They say never judge a book by its cover and that could not have been better said when talking about the Kluane Museum of History. This humble-from-the-outside museum houses a world-class wildlife exhibit, with animals, birds, and fish in diorama settings depicting their natural habitats. Included are displays of First Nations clothing, tools, and weapons, as well as Yukon minerals. This museum occupies approximately 530 square metres (5700 square feet).
The gift shop has many Yukon-made crafts, including beaded, fur-trimmed moccasins made of moose hide.

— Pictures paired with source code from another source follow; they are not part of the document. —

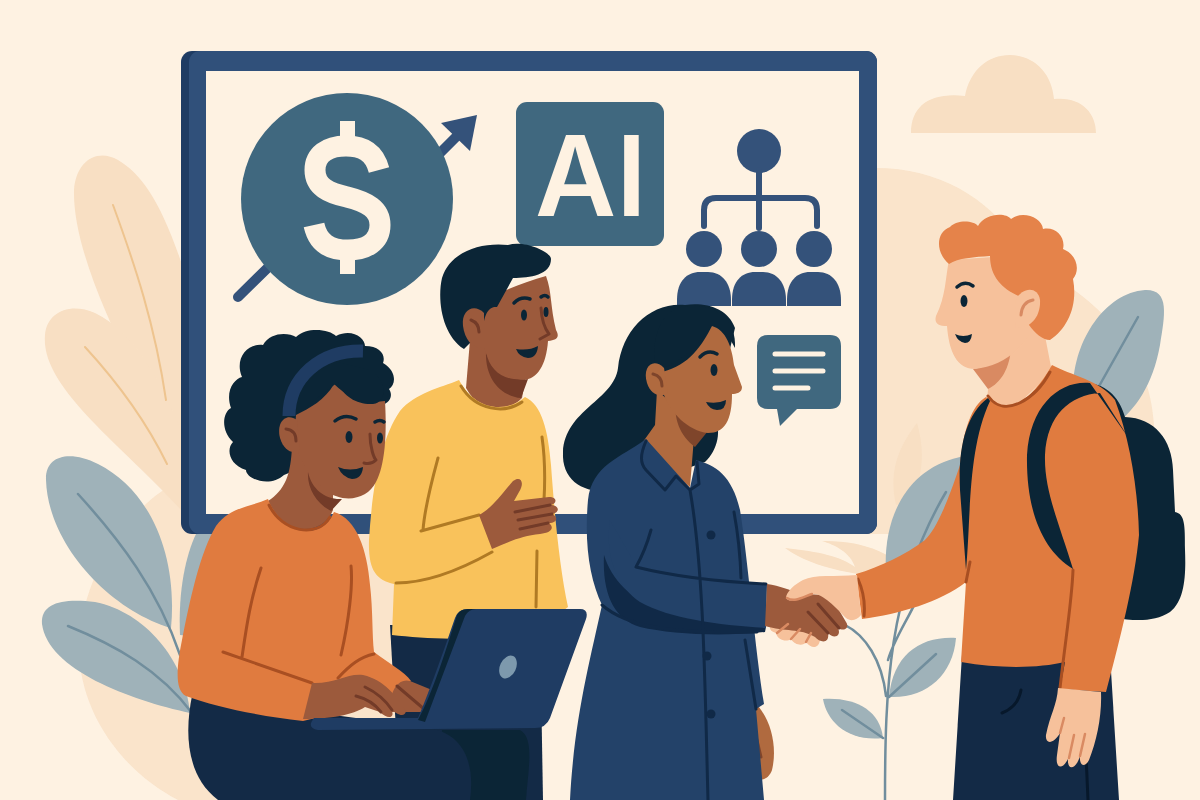
<!DOCTYPE html>
<html lang="en">
<head>
<meta charset="utf-8">
<title>Team welcome illustration</title>
<style>
:root{--cream:#fef2e2;--sand:#f8dfc3;--sand-line:#eec48f;--leaf:#9fb2b9;--leaf-line:#718e9d;--frame:#30507a;--frame-dark:#1f3c63;--teal:#40687f;--icon:#34527a;--ink:#0b2536;--navy:#132a46;--denim:#234269;--denim-line:#102947;--orange:#e07b3f;--rust:#a94f22;--yellow:#f9c25b;--ochre:#b07a24;--brown:#9c5a3c;--brown-dark:#733b28;--tan:#b06a3f;--tan-dark:#7f452b;--peach:#f6c19b;--peach-dark:#d98a62;--ginger:#e5834a}
html,body{margin:0;height:100%;overflow:hidden;background:var(--cream)}
svg{display:block;width:1200px;height:800px}
.line{fill:none;stroke-linecap:round;stroke-linejoin:round}
.sand{fill:var(--sand)}.leaf{fill:var(--leaf)}.ink{fill:var(--ink)}.navy{fill:var(--navy)}.denim{fill:var(--denim)}.orange{fill:var(--orange)}.yellow{fill:var(--yellow)}.brown{fill:var(--brown)}.brown-dark{fill:var(--brown-dark)}.tan{fill:var(--tan)}.peach{fill:var(--peach)}.teal{fill:var(--teal)}.icon{fill:var(--icon)}
.sand-vein{stroke:var(--sand-line);stroke-width:2}
.vein{stroke:var(--leaf-line);stroke-width:2.5}
.rust-fold{stroke:var(--rust);stroke-width:3}
.ochre-fold{stroke:var(--ochre);stroke-width:3}
.denim-fold{stroke:var(--denim-line);stroke-width:3}
.brown-fold{stroke:var(--brown-dark);stroke-width:3}
.feature{stroke:var(--ink);stroke-width:3.5}
.ai{font:600 112px Inter,"Liberation Sans",sans-serif;fill:var(--cream)}
</style>
</head>
<body>
<svg viewBox="0 0 1200 800" role="img" aria-label="Colleagues in front of a board greet a newcomer with a handshake">
<defs>
<g id="member"><circle cx="0" cy="249" r="18"/><path d="M-27 306V300C-27 281-17 272-4 272H4C18 272 27 283 27 300V306Z"/></g>
</defs>

<g id="backdrop">
<rect width="1200" height="800" fill="var(--cream)"/>
<path class="sand" opacity=".75" d="M870 168C945 166 1000 205 1030 262C1100 300 1150 350 1154 425C1156 500 1120 534 1000 534H860Z"/>
<path class="sand" opacity=".75" d="M205 470C135 490 82 570 79 645C78 710 120 770 178 800H400V470Z"/>
<path class="sand" d="M911 133C911 106 930 92 965 96C970 70 988 55 1010 55C1034 55 1052 73 1054 99C1080 96 1096 112 1096 133Z"/>
</g>

<g id="sand-leaves">
<path class="sand" d="M184 470C150 400 72 270 74 190C76 160 98 148 118 160C145 176 166 210 190 290Z"/>
<path class="sand" d="M190 520C130 450 40 390 45 335C47 312 70 302 95 313C135 332 165 385 195 465Z"/>
<path class="line sand-vein" d="M113 205C135 265 155 325 166 400M85 347C120 385 148 425 167 464"/>
<path class="sand" d="M896 505C888 470 900 445 917 423C925 450 923 475 912 500ZM905 580C860 575 815 570 785 548C820 552 840 556 855 567C850 552 835 545 822 541C865 540 895 555 912 575Z"/>
</g>

<g id="blue-leaves">
<path class="leaf" d="M171 628C110 610 48 545 46 480C45 455 70 450 98 464C150 490 178 555 171 628Z"/>
<path class="leaf" d="M190 713C130 700 48 670 42 624C40 602 65 598 95 602C145 612 185 660 190 713Z"/>
<path class="leaf" d="M180 635C178 590 186 555 196 534H225V640Z"/>
<path class="line vein" d="M78 494C120 540 158 590 180 655M68 626C115 645 160 670 192 713"/>
<path class="leaf" d="M1073 388C1074 340 1105 293 1145 290C1170 289 1165 315 1160 345C1153 385 1135 410 1115 425Z"/>
<path class="line vein" d="M1138 317L1098 388"/>
<path class="leaf" d="M888 590C878 530 900 470 960 457L985 460V550C950 590 920 600 888 590Z"/>
<path class="leaf" d="M889 697C893 655 920 636 956 638C953 676 925 699 889 697Z"/>
<path class="leaf" d="M883 738C848 742 827 722 823 699C855 697 880 710 883 738Z"/>
<path class="line vein" d="M885 800C885 690 888 590 946 492M886 696C882 660 865 635 845 625M888 660C895 635 915 610 925 580M889 697L936 654M883 738L842 710"/>
</g>

<g id="board">
<rect x="181" y="51" width="696" height="483" rx="11" fill="var(--frame-dark)"/>
<rect x="189" y="51" width="688" height="483" rx="11" fill="var(--frame)"/>
<rect x="206" y="71" width="653" height="443" fill="var(--cream)"/>
</g>

<g id="growth-icon">
<path class="line" stroke="var(--icon)" stroke-width="10" d="M238 297L290 246M430 163L460 133"/>
<path class="icon" d="M477 115L441 123L470 151Z"/>
<circle class="teal" cx="347" cy="199" r="106"/>
<path fill="none" stroke="var(--cream)" stroke-width="21" d="M379 170C374 151 361 146 346 146C327 146 315 155 315 170C315 187 329 193 347 197C367 202 380 209 380 225C380 242 366 250 348 250C330 250 318 243 314 225"/>
<path fill="var(--cream)" d="M340 121H355V148H340ZM340 248H355V274H340Z"/>
</g>

<g id="ai-icon">
<rect class="teal" x="516" y="102" width="148" height="144" rx="11"/>
<text class="ai" x="535" y="216" textLength="112" lengthAdjust="spacingAndGlyphs">AI</text>
</g>

<g id="team-icon" class="icon">
<circle cx="759" cy="151" r="22"/>
<path class="line" stroke="var(--icon)" stroke-width="6" d="M759 170V228M704 226V210Q704 198 716 198H805Q817 198 817 210V226"/>
<use href="#member" x="704"/><use href="#member" x="759"/><use href="#member" x="814"/>
</g>

<g id="chat-icon">
<path class="teal" d="M768 335H830Q841 335 841 346V398Q841 409 830 409H797L780 426L777 409H768Q757 409 757 398V346Q757 335 768 335Z"/>
<path class="line" stroke="var(--cream)" stroke-width="5" d="M775 354H823M775 371H823M775 388H808"/>
</g>

<g id="man-in-yellow">
<path class="navy" d="M390 625H540L543 800H400Z"/>
<path class="brown" d="M470 340L466 388C480 415 510 412 522 398L526 375L500 330Z"/>
<path class="brown-dark" d="M486 352C490 372 505 382 528 379L521 398C500 396 485 378 486 352Z"/>
<path class="brown" d="M484 300C500 292 525 282 546 276C552 292 550 306 556 330C560 337 557 340 548 341C546 368 535 383 518 379C500 375 486 362 482 340Z"/>
<path class="ink" d="M464 349C442 335 437 300 442 278C450 252 480 242 508 245C525 240 551 252 551 259C551 275 530 278 513 278L497 307C490 306 484 312 483 330Z"/>
<path class="brown" d="M484 313C474 303 461 310 463 326C465 341 474 350 484 347Z"/>
<path class="line brown-fold" d="M471 320Q479 323 479 332M541 308Q542 325 549 334L540 339"/>
<ellipse class="ink" cx="524" cy="315" rx="3" ry="5.5"/><ellipse class="ink" cx="546" cy="312" rx="2.5" ry="5"/>
<path class="line feature" d="M514 303Q521 296 530 299M541 297Q545 294 548 297"/>
<path class="ink" d="M516 349Q529 351 538 346Q537 358 528 358Q519 357 516 349Z"/>
<path class="yellow" d="M459 380C475 410 505 414 525 397C542 405 548 430 551 465C555 520 560 570 568 607C520 646 440 640 392 635L394 584C376 580 368 570 369 540C372 490 380 440 400 411C415 393 440 388 459 380Z"/>
<path class="line ochre-fold" d="M461 386C476 411 505 414 522 402M438 458C432 480 425 505 423 530M396 583C425 583 460 570 492 552M421 531L479 515M542 437Q546 465 544 500M537 551L536 607"/>
<path class="brown" d="M479 515C492 508 500 496 513 481C521 475 525 483 519 492L514 501L549 497C558 497 557 504 550 505C559 505 561 512 552 514C559 517 557 523 549 523C555 528 551 533 540 534C522 536 510 541 492 549Z"/>
<path class="line brown-fold" d="M515 512L550 505M518 520L552 514M520 529L548 523"/>
</g>

<g id="seated-woman">
<path class="ink" d="M442 730H520C535 738 528 770 526 800H440Z"/>
<path class="navy" d="M192 696C185 730 185 775 218 800H470C475 765 465 735 430 728Z"/>
<path class="ink" d="M284 475C270 488 246 479 246 470C229 465 226 449 233 442C221 431 222 413 231 408C225 391 234 379 242 377C234 358 248 343 263 345C270 332 288 332 296 337C308 326 330 330 336 336C352 328 365 338 365 346C380 346 386 355 383 363C397 371 396 385 389 389C395 398 386 407 376 405L320 460Z"/>
<path class="brown" d="M292 445C291 475 285 490 268 501C280 535 322 538 333 510V480Z"/>
<path class="brown-dark" d="M308 472C312 490 326 500 342 499L331 511C316 503 307 488 308 472Z"/>
<path class="brown" d="M296 415C310 408 325 400 334 384C348 398 365 404 385 401C387 435 385 465 376 482C367 500 343 504 325 490C308 477 298 455 294 440Z"/>
<path class="ink" d="M294 416L338 382C343 397 358 405 373 404C388 402 387 380 370 370L330 360L295 385Z"/>
<path fill="none" stroke="var(--frame-dark)" stroke-width="13" d="M289 416C289 378 320 350 363 351"/>
<path class="brown" d="M297 420C286 412 276 422 280 438C284 451 293 455 300 450Z"/>
<path class="line brown-fold" d="M286 429Q296 430 296 441M370 434C370 448 374 458 376 460Q371 465 364 463"/>
<ellipse class="ink" cx="349" cy="437" rx="3.5" ry="6"/><ellipse class="ink" cx="380" cy="438" rx="3" ry="5.5"/>
<path class="line feature" d="M335 421Q345 413 356 419M375 422Q380 419 384 422"/>
<path class="ink" d="M338 467Q350 472 363 467Q362 479 352 479Q342 477 338 467Z"/>
<path class="orange" d="M268 499C280 532 320 544 334 512C357 519 367 550 370 585C373 610 372 635 374 652C387 662 405 672 411 681L390 700L303 721C260 716 215 707 186 696C174 690 177 665 182 640C190 600 200 552 216 526C230 507 250 507 268 499Z"/>
<path class="line rust-fold" d="M269 505C282 532 317 539 330 517M261 568C250 600 246 630 242 657M223 652L312 683M351 566C353 585 349 620 341 655M338 678C350 665 360 657 374 654"/>
<path class="brown" d="M391 700C392 688 400 678 410 681L432 690L428 712H380Z"/>
<path class="brown" d="M312 683C335 684 347 673 363 675C385 680 397 697 406 711C405 718 397 715 391 709C396 718 388 720 380 712L365 707C353 715 330 719 303 719Z"/>
<path class="line brown-fold" d="M365 687Q382 695 392 710M356 696Q372 700 381 712M397 686L424 709"/>
</g>

<g id="laptop">
<path fill="var(--frame-dark)" d="M314 718H418C430 690 444 650 455 618Q458 609 468 609H580Q589 609 586 619L550 718Q546 728 535 728L318 730Q306 728 314 718Z"/>
<path class="ink" d="M418 720C433 692 446 650 457 615Q460 609 468 609H476Q469 609 465 616L425 722Z"/>
<ellipse cx="508" cy="667" rx="8" ry="12" transform="rotate(25 508 667)" fill="#7d99ad"/>
</g>

<g id="woman-in-blue">
<path class="ink" d="M735 328C728 308 705 302 685 305C650 302 622 330 618 368C614 400 565 410 563 452C561 490 600 500 640 485L705 462C718 450 722 430 714 415Z"/>
<path class="tan" d="M752 700C770 715 778 745 772 770C768 782 755 783 750 772Z"/>
<path class="line" stroke="var(--tan-dark)" stroke-width="3" d="M757 740L761 757"/>
<path class="tan" d="M657 390L655 425L640 446L690 487L695 425Z"/>
<path fill="var(--tan-dark)" d="M676 398C680 418 692 428 708 431L695 447C680 436 673 418 676 398Z"/>
<path class="tan" d="M662 372C690 365 702 345 712 326C726 330 732 347 734 365L742 387C742 393 736 394 732 394C732 420 725 433 708 433C688 431 670 412 664 395Z"/>
<path class="ink" d="M656 371C675 365 695 350 712 325C722 326 730 338 735 348C737 320 715 304 690 306C660 305 650 340 656 371Z"/>
<path class="tan" d="M664 368C653 357 642 367 647 383C651 395 660 398 668 393Z"/>
<path class="line" stroke="var(--tan-dark)" stroke-width="3" d="M653 374Q662 376 662 386"/>
<ellipse class="ink" cx="714" cy="370" rx="3.5" ry="6"/>
<path class="line feature" d="M700 357Q708 349 717 354"/>
<path class="ink" d="M706 402Q718 404 726 400Q726 410 717 410Q709 409 706 402Z"/>
<path class="denim" d="M646 439C620 458 592 465 588 500C584 545 590 580 602 605C590 660 574 720 570 800H764L756 709L764 704C755 650 748 560 740 510C732 475 715 465 696 460L690 488Z"/>
<path class="denim-line" fill="var(--denim-line)" d="M604 555C612 580 630 600 665 610C700 618 735 624 766 627L765 632C720 637 670 634 640 627C615 620 602 595 604 555Z"/>
<path class="denim" d="M636 565C680 576 720 582 767 584L766 628C720 625 670 619 640 602C615 585 605 555 610 520Z"/>
<path class="line denim-fold" d="M646 441C640 455 640 463 646 470L665 490L676 476L690 490L699 484L697 462M690 490C704 570 705 690 708 800M651 530C646 548 640 560 636 567C680 578 725 582 766 584M602 605C625 625 665 634 757 632M734 512Q740 545 741 578M745 640L756 709"/>
<circle cx="711" cy="535" r="4.5" fill="var(--denim-line)"/><circle cx="707" cy="656" r="4.5" fill="var(--denim-line)"/><circle cx="711" cy="714" r="4.5" fill="var(--denim-line)"/>
</g>

<g id="newcomer">
<path class="ink" d="M1085 382C1110 385 1120 400 1125 417C1155 418 1172 440 1173 470L1175 512C1185 514 1185 525 1185 550C1186 575 1185 600 1170 612C1155 622 1135 621 1115 618Z"/>
<path class="navy" d="M962 655H1110L1119 800H953Z"/>
<path class="line" stroke="#07182b" stroke-width="3" d="M1021 690Q1018 707 1002 713M1084 710L1088 800"/>
<path class="peach" d="M986 360C989 380 989 390 986 402L1010 412L1052 372L1040 310Z"/>
<path fill="var(--peach-dark)" d="M973 369C988 367 1001 360 1011 347C1010 368 1001 383 988 389Z"/>
<path class="peach" d="M949 260C945 280 946 295 936 316C934 323 938 326 947 326C949 352 957 369 975 369C1000 366 1022 352 1035 325L1020 255Z"/>
<path class="ginger" fill="var(--ginger)" d="M949 264C935 252 936 232 950 227C958 219 974 221 978 226C985 213 1006 212 1011 219C1023 210 1042 218 1043 229C1055 226 1066 237 1063 249C1078 255 1080 271 1073 279C1078 305 1068 328 1050 340C1042 340 1035 333 1029 325L1021 297C1004 290 990 278 990 256C975 257 958 258 949 264Z"/>
<path class="peach" d="M1015 302C1020 287 1038 285 1040 300C1041 318 1029 329 1016 328Z"/>
<path class="line" stroke="var(--peach-dark)" stroke-width="3" d="M1033 300Q1022 302 1021 315"/>
<ellipse class="ink" cx="964" cy="301" rx="3.5" ry="6"/>
<path class="line feature" stroke="var(--rust)" d="M957 287Q965 280 973 286"/>
<path class="ink" d="M955 334Q963 338 972 334Q971 343 965 343Q958 342 955 334Z"/>
<path class="orange" d="M986 397C972 405 963 430 960 465C945 510 935 530 925 540C905 555 880 567 856 574L862 619C900 614 940 602 966 582L961 662C1000 669 1040 668 1065 662L1060 689L1106 692C1120 640 1135 580 1139 535C1138 490 1130 440 1115 400C1100 380 1070 375 1052 365C1035 395 1010 420 986 397Z"/>
<path class="line rust-fold" d="M988 396C1005 420 1036 398 1050 372M1073 570C1072 600 1066 635 1060 688M858 579Q866 597 864 616M966 582L970 562"/>
<path class="ink" d="M988 398C965 415 958 450 960 490L966 570C971 520 967 450 990 401ZM1090 383C1060 380 1030 405 1027 455C1026 510 1042 550 1073 569C1058 520 1044 490 1045 455C1047 415 1070 395 1100 393L1130 440Z"/>
<path class="peach" d="M1058 688L1101 692C1102 715 1097 740 1089 760C1085 768 1079 766 1080 756C1076 770 1067 771 1068 759C1062 771 1055 768 1057 755L1060 733C1053 745 1045 744 1046 735C1050 715 1057 705 1058 688Z"/>
<path class="line" stroke="var(--peach-dark)" stroke-width="2.5" d="M1069 758L1074 735M1080 756L1085 734M1060 733L1064 718"/>
</g>

<g id="handshake">
<path class="peach" d="M783 615C770 620 765 630 776 633C778 641 787 642 791 639C795 646 804 646 806 642C812 650 819 648 820 640L815 615Z"/>
<path class="brown" d="M767 584C780 586 790 590 800 594L830 595L846 622C850 628 844 632 838 628C842 637 833 639 828 633C830 644 820 643 815 637C800 628 785 632 765 626Z"/>
<path class="peach" d="M857 575C835 577 815 574 803 580C795 584 786 592 786 598C790 604 801 598 810 594C822 592 835 607 846 618C851 622 857 620 861 615Z"/>
<path class="line brown-fold" d="M818 604L839 628M808 612L828 633"/>
<path class="line" stroke="var(--peach-dark)" stroke-width="2.5" d="M777 633L788 624M791 639L800 629M806 642L811 633M787 598C795 603 805 596 812 594"/>
</g>
</svg>
</body>
</html>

This serving spoon was crafted out of goat horn for a ceremonial potlatch. An elaborate ceremony usually given by a family member of the same moiety (clan) one year after a person's death in order to commemorate the deceased and to thank those from the other moiety that helped with the burial. In the olden days, a guest would have had to bring their own dishes and cutlery to the feast as it was far too time consuming to make and provide cutlery for the guests. Feasting is a big part of the potlatch, a guest was meant to eat as much as possible and it was the only time eating in excess was acceptable.
The spoon was shaped by boiling or steaming the goat horn, this softened the material and made it easier to shape. The two pieces were hand riveted together with copper, a metal that was abundant in the area. Since copper was found in the riverbed, a spoon maker simply had to hammer the mineral into the desired rivet size. Horn material for the spoon was purposefully selected for aesthetic reasons. The contrast of the yellow sheep horn and the dark goat horn was considered a very desirable effect.
May 15 to September 15: Daily, 9am-6:30pm